• MediaReach is a largely untested pollster, but its name was mentioned a few times in relation to private polling ahead of the federal election. One of these credited Labor with a 12% swing in the Darwin seat of Solomon, compared with an actual result of 7.4%.
• The Northern Territory’s substantial remote communities are practically impossible to poll, and the report provides no indication of how this difficulty was dealt with. Others have limit their endeavours to just polling Darwin in the past. The report suggests that may have been what this poll has done, as breakdowns are provided for the northern suburbs, Palmerston, the rural Darwin area and the inner suburbs, with no results indicated for anywhere outside Darwin.
• Candidate factors are uniquely important in the Northern Territory given the tiny size of the electorates, and particularly so in those impossible-to-poll remote areas.

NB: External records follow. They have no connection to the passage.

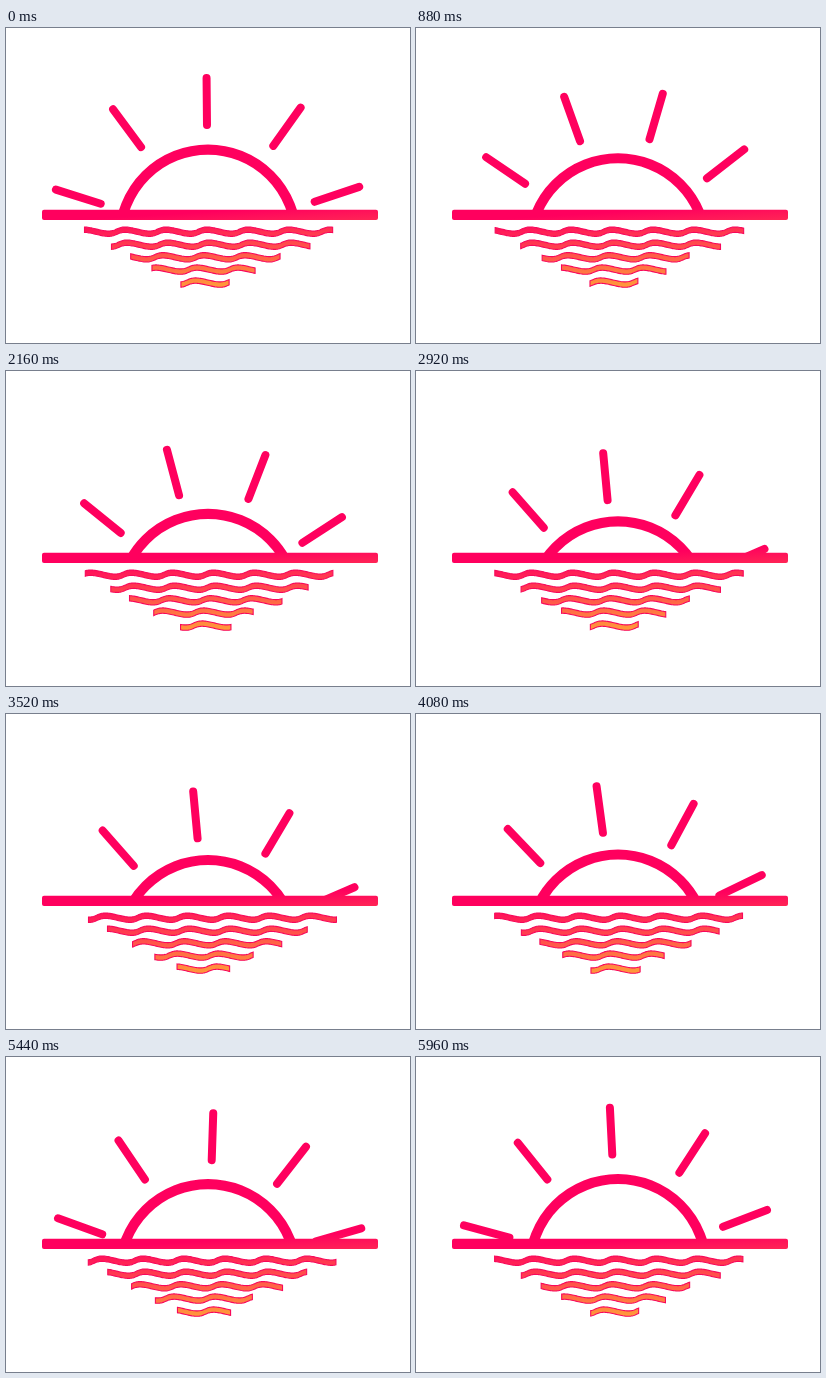
Recreate the animation shown at these times as an HTML page with a canvas. Size 404x315 px, loop 6000 ms.

```html
<!DOCTYPE html>
<html lang="en">
<head>
<meta charset="utf-8">
<title>Sunset</title>
<style>
  html, body { margin: 0; width: 100%; height: 100%; overflow: hidden; background: #fff; }
  canvas { display: block; }
</style>
</head>
<body>
<canvas width="404" height="315"></canvas>
<script>
const ctx = document.querySelector('canvas').getContext('2d');
const LOOP = 6000, STEP = 40, TAU = Math.PI * 2;
const CX = 202, HORIZON = 186, WAVELENGTH = 41;
const PINK = '#ff005e';

// left, right, centre y, crest offset
const rows = [
  [80.5, 328.5, 203.7, 39],
  [103.5, 302.5, 216.7, 41],
  [125.5, 275, 229.3, 36],
  [147.5, 248, 241.6, 29],
  [173, 223.5, 254.6, 27.5]
];

const paint = ctx.createLinearGradient(200, 184, 204.5, 259);
paint.addColorStop(0, PINK);
paint.addColorStop(1, '#ff9a3a');

function drawSun(t) {
  const sink = 1 - Math.abs(1 - 2 * t / LOOP);
  const discY = 209.6 + 29.5 * sink;
  const raysY = 209.5 + 32.5 * sink;
  const turn = t / LOOP * TAU - 0.009;
  ctx.save();
  ctx.beginPath();
  ctx.rect(0, 0, 404, HORIZON);
  ctx.clip();
  ctx.strokeStyle = paint;
  ctx.lineCap = 'round';

  ctx.lineWidth = 10.2;
  ctx.beginPath();
  ctx.arc(CX, discY, 88, 0, TAU);
  ctx.stroke();

  ctx.lineWidth = 8;
  ctx.beginPath();
  for (let i = 0; i < 10; i++) {
    const a = turn + i * TAU / 10, sx = Math.sin(a), sy = -Math.cos(a);
    ctx.moveTo(CX + 112.5 * sx, raysY + 112.5 * sy);
    ctx.lineTo(CX + 159.5 * sx, raysY + 159.5 * sy);
  }
  ctx.stroke();
  ctx.restore();
}

// A flat bar whose points are pushed up and left at each travelling crest.
function drawWave([left, right, y, crest], t) {
  const shift = crest + WAVELENGTH * t / 1000;
  const point = (x, edge) => {
    const h = Math.cos((x - shift) / WAVELENGTH * TAU);
    ctx.lineTo(x - 2 * h, y + edge - 2 * h);
  };
  ctx.beginPath();
  for (let x = left; x < right; x++) point(x, -2.7);
  point(right, -2.7);
  for (let x = right; x > left; x--) point(x, 2.7);
  point(left, 2.7);
  ctx.closePath();
  ctx.fillStyle = paint;
  ctx.fill();
  ctx.strokeStyle = '#f8085a';
  ctx.lineWidth = 1.1;
  ctx.stroke();
}

function draw() {
  const t = Math.floor(performance.now() % LOOP / STEP) * STEP;
  ctx.fillStyle = '#fff';
  ctx.fillRect(0, 0, 404, 315);
  drawSun(t);
  ctx.fillStyle = paint;
  ctx.beginPath();
  ctx.roundRect(36, 181.7, 336, 10.3, 2);
  ctx.fill();
  rows.forEach(row => drawWave(row, t));
  requestAnimationFrame(draw);
}
draw();
</script>
</body>
</html>
```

Nonetheless, if the poll is to be interpreted conservatively as indicating a 15% swing to Labor in the Darwin area, it would be hard to see the CLP retaining any seat there. Labor actually held up quite well in Darwin when it was voted out in 2012, instead losing office on the back of an unanticipated rout in remote electorates. The poll suggests the CLP might be able to hang on in the three Palmerston seats, particularly the two being defended by sitting members, and I presume Gerry Wood and Kezia Purick will presumably retain their seats of Nelson and Goyder as independents. But it would be very hard to see Labor winning fewer than 10 of the 15 Darwin-region seats. Labor holds a further two seats outside Darwin; is presumably well placed to win the semi-rural, semi-remote seat of Daly, which has a post-redistribution margin of 5.2%; and might even be a show in Alice Springs for once (Adam Giles’ margin in Braitling is 19.6%).
The remaining question is whether they will win back any of the largely indigenous remote electorates. Two of these, Arafura and Stuart, are being defended by the winners from 2012 as Country Liberal Party members; in a third case, Larisa Lee in Arnhem, the member is now an independent. Alison Anderson has held Namatjira in various party guises since 2005, was a CLP member at the time of the 2012 election, and is now an independent, and will presumably retain the seat as such.